For new venture investors, selecting a startup to invest in can be overwhelming. There are hundreds of different industries to focus on, companies to research and CEOs to get to know. The rewards of venture investing can be great, but the barriers to entry as nearly as steep.
That’s why iSelect Fund was created. We have teams of successful venture investors thoroughly reviewing each and every startup company that comes onto our platform, before they are even accepted into iSelect Fund. That way, you’ll know that every startup investment that we have available is the best of the best.
Here are 10 common mistakes to avoid when getting started in venture investing:
- Not Taking a Portfolio Approach In Your Venture Investment: Venture investing is generally a zero-sum game. The company that you invest in either does well and exits via an IPO or purchase, earning you a multiple of your original investment, or it eventually goes out of business, taking your capital with it. That’s why experienced venture investors always diversify their holdings, placing small investment in a number of different companies, spreading their investments out rather than investing everything in just one company. According to research from the Kauffman Foundation, a well-diversified venture portfolio contains investments in at least 20 different startup companies in a range of different markets and industries.
- Investing More Than You Can Afford To Lose: It should be common sense, but venture capital investing is risky. Losses do happen. Do not invest more than you can afford in one single investment, and always keep the portion of your overall net worth — all of your savings and investment holdings — that’s dedicated to venture to a small fraction.
- Not Investing In Startups With High Growth Potential: Not all venture investment opportunities are created equal. When investing, always look for companies in markets that show high growth potential in the early stages. You don’t wait to sit and wait for years and years for a company to slowly grow its revenues before exiting. Startups that show high growth potential early-on generally deliver the best returns.
- Ignoring the Business Idea: What is the positioning of the company? Are the customers thinking of the product or services? Does the company have a good mission statement with a core purpose? Does the company have a good vision on what they want to accomplish? Does the company have good approach toward its customers?
- Forgetting About Competitive Advantage: Warren Buffett likes to say he invests in companies with good “moats.” What that means is he wants the companies in his portfolio to be well established in their industries and to have solid competitive advantages. It’s the same when investing in startups. Is the company in a favorable position against its competitors? Can it produce goods or services at a better price than their competitors? All of this matters as the startup looks to grow and scale over time.

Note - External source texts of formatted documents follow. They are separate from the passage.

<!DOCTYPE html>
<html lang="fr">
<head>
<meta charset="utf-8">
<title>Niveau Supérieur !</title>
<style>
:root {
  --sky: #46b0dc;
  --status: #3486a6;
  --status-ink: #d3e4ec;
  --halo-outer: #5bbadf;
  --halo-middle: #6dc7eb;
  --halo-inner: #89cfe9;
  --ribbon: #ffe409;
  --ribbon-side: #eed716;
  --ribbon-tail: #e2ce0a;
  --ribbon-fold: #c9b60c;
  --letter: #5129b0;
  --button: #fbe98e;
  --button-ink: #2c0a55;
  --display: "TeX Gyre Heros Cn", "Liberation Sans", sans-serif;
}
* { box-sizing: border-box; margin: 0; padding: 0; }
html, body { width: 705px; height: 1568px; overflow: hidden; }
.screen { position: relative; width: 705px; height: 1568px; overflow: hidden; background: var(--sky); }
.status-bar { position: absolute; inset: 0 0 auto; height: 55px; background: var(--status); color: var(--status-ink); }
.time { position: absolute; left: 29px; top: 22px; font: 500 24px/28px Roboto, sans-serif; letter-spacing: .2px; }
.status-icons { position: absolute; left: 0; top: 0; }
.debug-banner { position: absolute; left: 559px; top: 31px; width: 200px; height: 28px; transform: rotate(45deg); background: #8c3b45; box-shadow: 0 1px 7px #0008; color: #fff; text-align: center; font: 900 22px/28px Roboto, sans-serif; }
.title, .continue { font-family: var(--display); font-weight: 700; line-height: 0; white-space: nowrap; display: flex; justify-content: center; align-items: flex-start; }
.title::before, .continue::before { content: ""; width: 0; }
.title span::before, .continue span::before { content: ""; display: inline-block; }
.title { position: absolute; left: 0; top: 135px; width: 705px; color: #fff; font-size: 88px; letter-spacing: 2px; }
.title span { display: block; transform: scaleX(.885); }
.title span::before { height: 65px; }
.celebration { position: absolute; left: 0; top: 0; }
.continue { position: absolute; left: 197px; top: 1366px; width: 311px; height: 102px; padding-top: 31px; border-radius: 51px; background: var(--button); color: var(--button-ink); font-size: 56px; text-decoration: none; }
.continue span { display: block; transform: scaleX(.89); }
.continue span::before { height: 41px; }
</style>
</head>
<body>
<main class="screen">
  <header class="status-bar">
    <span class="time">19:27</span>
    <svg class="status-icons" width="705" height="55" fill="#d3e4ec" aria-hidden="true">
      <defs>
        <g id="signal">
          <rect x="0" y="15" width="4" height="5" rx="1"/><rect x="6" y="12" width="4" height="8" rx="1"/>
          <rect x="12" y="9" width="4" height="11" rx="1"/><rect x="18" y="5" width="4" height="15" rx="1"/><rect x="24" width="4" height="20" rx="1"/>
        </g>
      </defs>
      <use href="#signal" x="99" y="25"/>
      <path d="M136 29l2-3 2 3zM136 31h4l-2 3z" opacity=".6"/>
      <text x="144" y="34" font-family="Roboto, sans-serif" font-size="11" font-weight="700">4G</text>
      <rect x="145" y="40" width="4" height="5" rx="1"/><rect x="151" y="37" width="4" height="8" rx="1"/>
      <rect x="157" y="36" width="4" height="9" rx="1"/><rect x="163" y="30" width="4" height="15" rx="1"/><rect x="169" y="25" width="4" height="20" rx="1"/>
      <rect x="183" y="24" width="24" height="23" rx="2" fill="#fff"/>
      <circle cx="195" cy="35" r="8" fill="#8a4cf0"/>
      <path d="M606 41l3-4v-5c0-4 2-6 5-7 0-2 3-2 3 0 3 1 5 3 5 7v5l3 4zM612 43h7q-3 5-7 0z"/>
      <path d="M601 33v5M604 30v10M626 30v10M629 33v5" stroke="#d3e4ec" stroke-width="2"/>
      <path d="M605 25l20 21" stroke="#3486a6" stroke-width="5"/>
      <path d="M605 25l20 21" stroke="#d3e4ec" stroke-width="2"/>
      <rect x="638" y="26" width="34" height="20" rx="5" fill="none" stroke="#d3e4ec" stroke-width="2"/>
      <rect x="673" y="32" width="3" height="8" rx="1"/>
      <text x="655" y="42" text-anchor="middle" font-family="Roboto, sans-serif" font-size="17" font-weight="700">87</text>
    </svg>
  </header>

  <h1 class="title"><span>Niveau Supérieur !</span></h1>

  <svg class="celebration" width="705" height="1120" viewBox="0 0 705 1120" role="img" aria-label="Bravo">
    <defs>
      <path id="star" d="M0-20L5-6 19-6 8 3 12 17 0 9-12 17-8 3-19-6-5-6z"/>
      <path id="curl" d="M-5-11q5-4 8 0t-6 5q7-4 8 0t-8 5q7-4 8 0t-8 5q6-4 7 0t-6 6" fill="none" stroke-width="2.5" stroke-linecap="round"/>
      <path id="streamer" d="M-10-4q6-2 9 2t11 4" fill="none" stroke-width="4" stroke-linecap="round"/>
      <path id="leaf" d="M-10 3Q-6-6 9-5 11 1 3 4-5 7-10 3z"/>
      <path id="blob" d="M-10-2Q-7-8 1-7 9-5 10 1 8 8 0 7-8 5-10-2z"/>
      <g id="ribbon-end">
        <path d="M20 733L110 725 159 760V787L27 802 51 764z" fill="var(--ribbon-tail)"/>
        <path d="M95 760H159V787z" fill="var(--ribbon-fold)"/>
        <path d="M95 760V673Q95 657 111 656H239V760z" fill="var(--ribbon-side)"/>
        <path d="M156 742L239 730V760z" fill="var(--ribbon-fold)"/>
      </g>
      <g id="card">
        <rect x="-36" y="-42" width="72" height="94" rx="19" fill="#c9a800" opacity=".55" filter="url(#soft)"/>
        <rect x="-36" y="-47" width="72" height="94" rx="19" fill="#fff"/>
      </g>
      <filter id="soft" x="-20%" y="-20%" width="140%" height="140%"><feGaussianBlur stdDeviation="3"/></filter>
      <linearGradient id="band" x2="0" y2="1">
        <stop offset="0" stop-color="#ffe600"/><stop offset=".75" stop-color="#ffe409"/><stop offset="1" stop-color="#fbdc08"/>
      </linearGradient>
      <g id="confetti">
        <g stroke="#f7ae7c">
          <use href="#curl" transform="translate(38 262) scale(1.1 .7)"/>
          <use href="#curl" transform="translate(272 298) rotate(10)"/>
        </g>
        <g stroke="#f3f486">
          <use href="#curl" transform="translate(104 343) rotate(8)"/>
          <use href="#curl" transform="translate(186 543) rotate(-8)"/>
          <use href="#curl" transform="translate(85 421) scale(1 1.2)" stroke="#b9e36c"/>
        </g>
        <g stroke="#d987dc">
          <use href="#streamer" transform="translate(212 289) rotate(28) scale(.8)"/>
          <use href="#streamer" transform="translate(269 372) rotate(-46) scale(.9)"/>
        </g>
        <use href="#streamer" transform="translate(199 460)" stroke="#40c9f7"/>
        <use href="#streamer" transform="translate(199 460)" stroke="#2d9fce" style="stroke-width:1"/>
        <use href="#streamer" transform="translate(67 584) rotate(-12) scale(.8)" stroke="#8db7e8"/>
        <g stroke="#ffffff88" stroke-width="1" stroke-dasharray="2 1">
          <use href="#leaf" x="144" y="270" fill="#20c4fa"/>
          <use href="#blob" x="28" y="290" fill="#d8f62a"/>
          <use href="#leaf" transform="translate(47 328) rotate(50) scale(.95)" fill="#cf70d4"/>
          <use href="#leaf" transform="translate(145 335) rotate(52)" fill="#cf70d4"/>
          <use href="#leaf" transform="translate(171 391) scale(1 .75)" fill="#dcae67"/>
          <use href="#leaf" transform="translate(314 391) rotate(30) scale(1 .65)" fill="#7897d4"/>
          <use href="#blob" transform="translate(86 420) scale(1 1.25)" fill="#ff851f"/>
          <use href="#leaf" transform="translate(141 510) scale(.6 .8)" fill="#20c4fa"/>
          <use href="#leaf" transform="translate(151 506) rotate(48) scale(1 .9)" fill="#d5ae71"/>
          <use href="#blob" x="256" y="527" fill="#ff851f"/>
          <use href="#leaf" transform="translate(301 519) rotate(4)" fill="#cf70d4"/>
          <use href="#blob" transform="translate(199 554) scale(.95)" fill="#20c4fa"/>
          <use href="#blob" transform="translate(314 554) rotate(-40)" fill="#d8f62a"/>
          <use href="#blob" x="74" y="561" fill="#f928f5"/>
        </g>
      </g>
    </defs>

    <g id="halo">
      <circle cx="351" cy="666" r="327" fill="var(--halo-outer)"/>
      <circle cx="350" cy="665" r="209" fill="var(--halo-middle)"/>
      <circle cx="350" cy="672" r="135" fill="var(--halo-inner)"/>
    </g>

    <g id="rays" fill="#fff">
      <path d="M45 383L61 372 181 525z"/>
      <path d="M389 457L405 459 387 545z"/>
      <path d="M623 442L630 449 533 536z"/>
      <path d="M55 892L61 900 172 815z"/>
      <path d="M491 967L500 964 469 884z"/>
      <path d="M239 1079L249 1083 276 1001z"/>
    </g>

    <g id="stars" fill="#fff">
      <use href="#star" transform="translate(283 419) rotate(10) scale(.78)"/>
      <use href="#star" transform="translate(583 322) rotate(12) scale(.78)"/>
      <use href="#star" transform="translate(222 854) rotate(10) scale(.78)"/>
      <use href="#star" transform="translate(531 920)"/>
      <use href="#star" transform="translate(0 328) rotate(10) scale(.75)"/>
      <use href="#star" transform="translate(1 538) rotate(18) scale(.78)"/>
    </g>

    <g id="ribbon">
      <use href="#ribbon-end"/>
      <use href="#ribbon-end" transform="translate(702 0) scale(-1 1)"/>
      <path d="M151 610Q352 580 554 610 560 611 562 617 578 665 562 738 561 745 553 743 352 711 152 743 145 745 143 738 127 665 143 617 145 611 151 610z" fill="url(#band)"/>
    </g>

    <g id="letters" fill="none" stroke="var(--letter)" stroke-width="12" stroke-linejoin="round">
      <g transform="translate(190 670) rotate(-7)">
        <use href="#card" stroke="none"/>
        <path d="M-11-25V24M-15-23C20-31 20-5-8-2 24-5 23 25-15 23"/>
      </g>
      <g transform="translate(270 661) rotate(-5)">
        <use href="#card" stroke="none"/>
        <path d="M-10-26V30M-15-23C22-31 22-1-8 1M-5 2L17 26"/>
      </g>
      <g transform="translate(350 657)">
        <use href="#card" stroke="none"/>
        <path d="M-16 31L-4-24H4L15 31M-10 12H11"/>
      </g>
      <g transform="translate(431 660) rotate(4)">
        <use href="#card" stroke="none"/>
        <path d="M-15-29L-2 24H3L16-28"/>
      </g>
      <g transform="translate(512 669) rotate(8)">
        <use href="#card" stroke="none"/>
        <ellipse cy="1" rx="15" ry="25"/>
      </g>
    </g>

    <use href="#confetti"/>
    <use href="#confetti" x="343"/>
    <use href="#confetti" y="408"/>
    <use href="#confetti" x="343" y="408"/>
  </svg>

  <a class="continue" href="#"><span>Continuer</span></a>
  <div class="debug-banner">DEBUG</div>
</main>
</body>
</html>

- Investing in a Startup That Does Not Have Enough Market Size or Projected Market Growth: A good idea is one thing, but how many people will actually pay for the product or service that results from that idea? All startups are optimistic about their prospects, but as an investor it is important to be real. Is there a high demand for their product, service or technology? Enough to support a growing, profitable business?
- Considering a Startup That Can’t Scale Distribution or Production: The internet has changed our world for the better in so many ways, but possibly the top proposition — at least in terms of startup companies — is that it has allowed new ventures to rapidly scale up their services and processes without expending much capital. All of a sudden, entrepreneurs are able to source from and sell to customers all over the world. Is your startup taking advantage of this potential? Can the company produce large numbers or the product or service large numbers?
- The Startup Does Not Have Enough Revenue Coming In: It’s business 101, but always make sure and company you’re considering investing in has enough revenue coming in. Many startup companies are not revenue positive in the early stages and that’s OK as long as they’re in a growth market with a lot of potential. But it’s always important for venture investors to see at least some business traction happening in the form of revenue before investing.
- The Startup Does Not Have Any Distribution Channels: Does the company have any wholesalers, retailers or distributors set up? Have they established themselves with the relationships they will need to grow and flourish in their industry?
- Not Researching The Founders Of The Startup: It is always a good idea to research the founders’ backgrounds before investing in a startup company. Did they graduate from top colleges? Do they have business experience or experience is this field? Does their startup plan make sense for their experience?